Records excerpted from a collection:
--- START ---

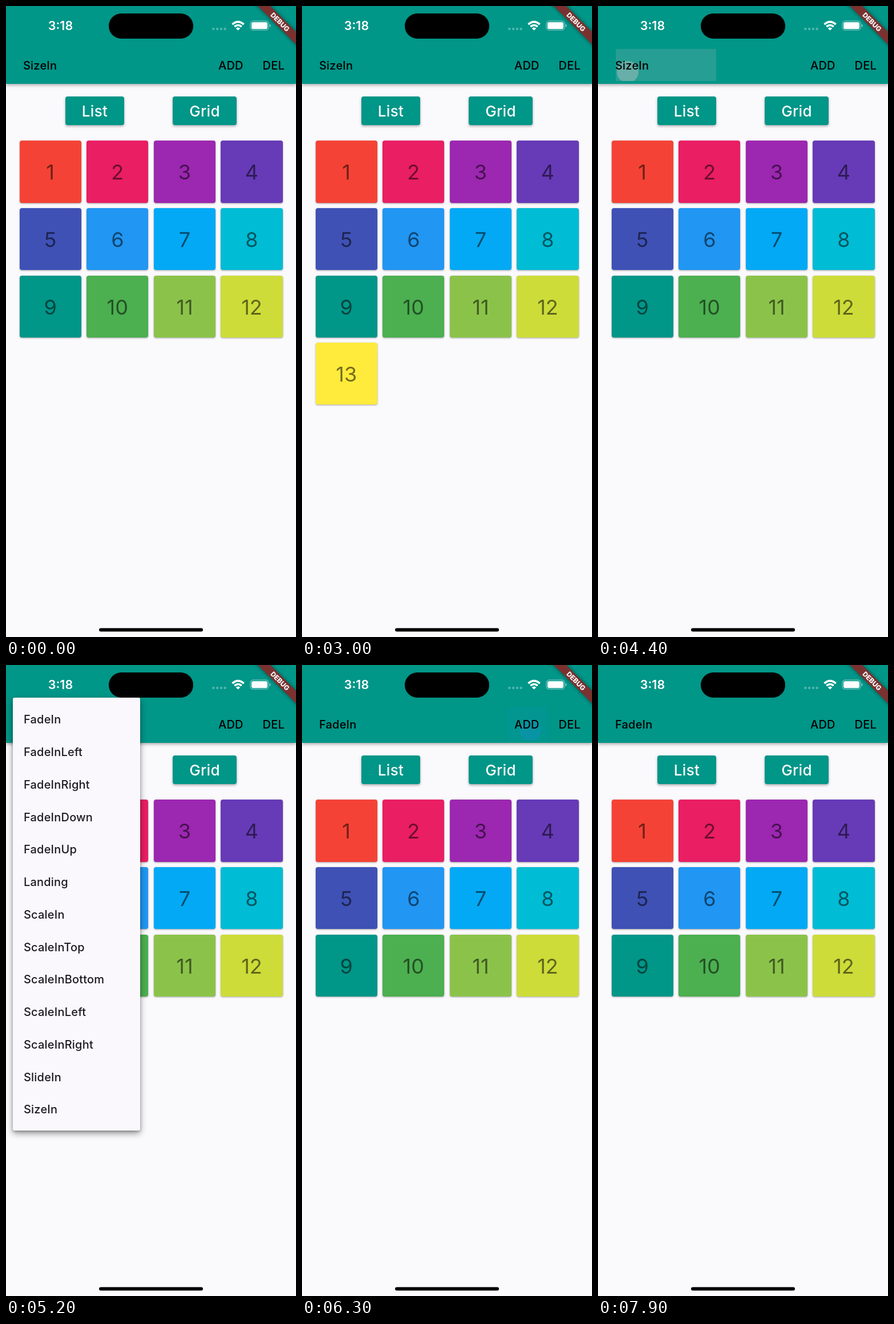
An HTML page for the animation above (8000 ms loop, 508x1102 px).

```html
<!DOCTYPE html>
<html lang="en">
<head>
<meta charset="utf-8">
<title>Animated grid</title>
<style>
  html, body { margin: 0; width: 100%; height: 100%; overflow: hidden; background: #faf9fc; }
  #stage { position: absolute; left: 0; top: 0; width: 508px; height: 1102px; overflow: hidden;
    background: #faf9fc; font: 500 20px/1 Inter, Roboto, sans-serif; }
  #stage div { position: absolute; box-sizing: border-box; }
  #stage svg { position: absolute; left: 0; top: 0; }
  .bar { left: 0; top: 0; width: 508px; height: 136px; background: #009688;
    box-shadow: 0 2px 6px rgba(0,0,0,.36); }
  .text { white-space: pre; letter-spacing: .2px; color: #000; }
  .btn { top: 158px; height: 50px; border-radius: 4px; background: #009688; color: #fff;
    font-size: 26px; line-height: 51px; text-align: center; letter-spacing: .3px;
    box-shadow: 0 2px 4px rgba(0,0,0,.32); }
  .cell { width: 118px; height: 118px; }
  .card { left: 5px; top: 5px; width: 108.4px; height: 108.4px; border-radius: 4px;
    font-size: 36px; font-weight: 400; line-height: 110px; text-align: center;
    color: rgba(0,0,0,.54); box-shadow: 0 1px 3px rgba(0,0,0,.36); }
  .ink { overflow: hidden; }
  .ink > .glow { inset: 0; }
  .ink > .spot { border-radius: 50%; }
  .menu { left: 12px; width: 223px; border-radius: 3px; background: #faf8fc;
    box-shadow: 0 5px 12px rgba(0,0,0,.4), 0 2px 4px rgba(0,0,0,.2); }
  .clip { inset: 0; overflow: hidden; border-radius: 3px; }
  .list { left: 0; width: 223px; height: 756px; }
  .row { left: 19px; color: #1d1b20; }
</style>
</head>
<body>
<div id="stage"></div>
<script>
const LOOP = 8000, TICK = 100;
const COLORS = ['f44336', 'e91e63', '9c27b0', '673ab7', '3f51b5', '2196f3', '03a9f4',
  '00bcd4', '009688', '4caf50', '8bc34a', 'cddc39', 'ffeb3b'];
const EFFECTS = ['FadeIn', 'FadeInLeft', 'FadeInRight', 'FadeInDown', 'FadeInUp', 'Landing',
  'ScaleIn', 'ScaleInTop', 'ScaleInBottom', 'ScaleInLeft', 'ScaleInRight', 'SlideIn', 'SizeIn'];
const MENU = { top: 57, height: 756, row: 56.75, pad: 9.5, open: 4500, close: 5500, time: 300 };
const GREY = ['rgba(188,188,188,.4)', 'rgba(200,200,200,.4)'];
const BLUE = ['rgba(33,150,243,.14)', 'rgba(33,140,243,.2)'];

const stage = document.getElementById('stage');
const clamp = v => Math.max(0, Math.min(1, v));
const ramp = (t, a, b) => clamp((t - a) / (b - a));
const ease = v => v * v * (3 - 2 * v);

function add(parent, cls, style, text = '') {
  const el = document.createElement('div');
  el.className = cls;
  Object.assign(el.style, style);
  el.textContent = text;
  parent.append(el);
  return el;
}

const px = box => Object.fromEntries(Object.entries(box).map(([k, v]) => [k, v + 'px']));

// A touch area: a tint that fades in and a spot that grows from the finger.
function makeInk(parent, box, x, y, [tint, spotColor], downs) {
  const el = add(parent, 'ink', px(box));
  const glow = add(el, 'glow', { background: tint });
  const spot = add(el, 'spot', { background: spotColor });
  const hold = 200;
  return t => {
    const down = downs.filter(d => d <= t).pop();
    const dt = down === undefined ? 0 : t - down;
    const fade = 1 - ramp(dt, hold, hold + 250);
    const r = .19 * dt + .4 * Math.max(0, dt - hold);
    glow.style.opacity = ramp(dt, 0, 200) * fade;
    spot.style.opacity = ramp(dt, 0, 75) * fade;
    Object.assign(spot.style, px({ left: x - box.left - r, top: y - box.top - r, width: 2 * r, height: 2 * r }));
  };
}

// Page
add(stage, 'bar');
const inks = [
  makeInk(stage, { left: 31, top: 75, width: 176, height: 56 }, 52, 115, GREY, [4300]),
  makeInk(stage, { left: 358, top: 72, width: 74, height: 60 }, 400, 114, BLUE, [1200, 6200]),
  makeInk(stage, { left: 435, top: 72, width: 73, height: 60 }, 490, 114, BLUE, [3100, 7200])
];
const label = add(stage, 'text', px({ left: 30, top: 94 }));
add(stage, 'text', px({ left: 372, top: 94 }), 'ADD');
add(stage, 'text', px({ left: 449.5, top: 94 }), 'DEL');
add(stage, 'btn', px({ left: 104, width: 103 }), 'List');
add(stage, 'btn', px({ left: 292, width: 112 }), 'Grid');

const cells = COLORS.map((color, i) => {
  const cell = add(stage, 'cell', px({
    left: 18.5 + 117.6 * (i % 4),
    top: 230.3 + 117.6 * Math.floor(i / 4)
  }));
  add(cell, 'card', { background: '#' + color }, i + 1);
  return cell;
});
const last = cells[12];

// Drop-down list
const menu = add(stage, 'menu');
const list = add(add(menu, 'clip'), 'list');
const rowInk = makeInk(list, { left: 0, top: MENU.pad, width: 223, height: MENU.row }, 70, 40, GREY, [5300]);
const rows = EFFECTS.map((name, i) =>
  add(list, 'text row', px({ top: MENU.pad + MENU.row * (i + .5) - 9.5 }), name));

// Status bar, banner and home bar
stage.insertAdjacentHTML('beforeend', `
<svg width="508" height="1102" viewBox="0 0 508 1102" font-family="Inter, Roboto, sans-serif">
  <text x="95.5" y="42" font-size="21.5" font-weight="600" fill="#fff" text-anchor="middle">3:18</text>
  <rect x="180" y="13" width="148" height="44" rx="22"/>
  <g fill="#fff" fill-opacity=".3">
    <circle cx="363.3" cy="40" r="2.3"/><circle cx="370.1" cy="40" r="2.3"/>
    <circle cx="376.9" cy="40" r="2.3"/><circle cx="383.7" cy="40" r="2.3"/>
  </g>
  <g fill="none" stroke="#fff" stroke-width="3.6">
    <path d="M396.5 32.2Q406.5 23.2 416.5 32.2"/>
    <path d="M400.3 36.2Q406.5 30.8 412.7 36.2"/>
  </g>
  <path d="M402.8 38.9Q406.5 36 410.2 38.9L406.5 42.8Z" fill="#fff"/>
  <rect x="428" y="26.2" width="32" height="16" rx="5" fill="none" stroke="#fff" stroke-opacity=".45" stroke-width="1.3"/>
  <rect x="430" y="28.2" width="28" height="12" rx="3.2" fill="#fff"/>
  <path d="M461.6 31.4q2 .8 2 2.8t-2 2.8z" fill="#fff" fill-opacity=".5"/>
  <g transform="translate(480 28) rotate(45)">
    <rect x="-60" y="-7.75" width="120" height="15.5" fill="#7a3230"
      style="filter:drop-shadow(0 0 3px rgba(0,0,0,.5))"/>
    <text y="4.2" font-size="11.8" font-weight="800" fill="#fff" text-anchor="middle">DEBUG</text>
  </g>
  <rect x="163" y="1086.5" width="182" height="6" rx="3"/>
</svg>`);

function drawMenu(t) {
  const { top, height, row, pad, open, close, time } = MENU;
  const closing = t >= close;
  const v = closing ? 1 - ramp(t, close, close + time) : ramp(t, open, open + time);
  const alpha = closing ? ramp(v, .75, 1) : ramp(v, 0, .25);
  menu.style.visibility = alpha > 0 ? 'visible' : 'hidden';
  menu.style.opacity = alpha;
  // Grows upwards from the chosen row.
  const from = closing ? 0 : (height - row - pad) * (1 - ramp(v, .25, .5));
  Object.assign(menu.style, px({ top: top + from, height: height - from }));
  list.style.top = -from + 'px';
  const unit = .5 / (rows.length + 1.5);
  rows.forEach((el, i) => {
    const start = .5 + (i + 1) * unit;
    el.style.opacity = i === rows.length - 1 ? 1 : ramp(v, start, start + 1.5 * unit);
  });
  rowInk(t);
}

function drawLast(t) {
  const size = ease(ramp(t, 1300, 1750)) * (1 - ease(ramp(t, 3250, 3700)));
  const fade = ramp(t, 6300, 6750) * (1 - ramp(t, 7350, 7800));
  const sizing = t < 4000;
  last.style.opacity = sizing ? +(size > 0) : fade;
  last.style.clipPath = sizing && size < 1 ? `inset(${50 * (1 - size)}% 0)` : 'none';
}

function draw(t) {
  label.textContent = t < MENU.close ? 'SizeIn' : 'FadeIn';
  inks.forEach(ink => ink(t));
  drawLast(t);
  drawMenu(t);
}

const begin = performance.now();
function frame() {
  const t = Math.max(0, performance.now() - begin) % LOOP;
  draw(Math.floor((t + 1) / TICK) * TICK % LOOP);
  requestAnimationFrame(frame);
}
frame();
</script>
</body>
</html>
```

--- END ---

TO DO
Which lines in the records above contain the string "ramp"? Copy each one.

EXERCISE ANSWER
const ramp = (t, a, b) => clamp((t - a) / (b - a));
    const fade = 1 - ramp(dt, hold, hold + 250);
    glow.style.opacity = ramp(dt, 0, 200) * fade;
    spot.style.opacity = ramp(dt, 0, 75) * fade;
  const v = closing ? 1 - ramp(t, close, close + time) : ramp(t, open, open + time);
  const alpha = closing ? ramp(v, .75, 1) : ramp(v, 0, .25);
  const from = closing ? 0 : (height - row - pad) * (1 - ramp(v, .25, .5));
    el.style.opacity = i === rows.length - 1 ? 1 : ramp(v, start, start + 1.5 * unit);
  const size = ease(ramp(t, 1300, 1750)) * (1 - ease(ramp(t, 3250, 3700)));
  const fade = ramp(t, 6300, 6750) * (1 - ramp(t, 7350, 7800));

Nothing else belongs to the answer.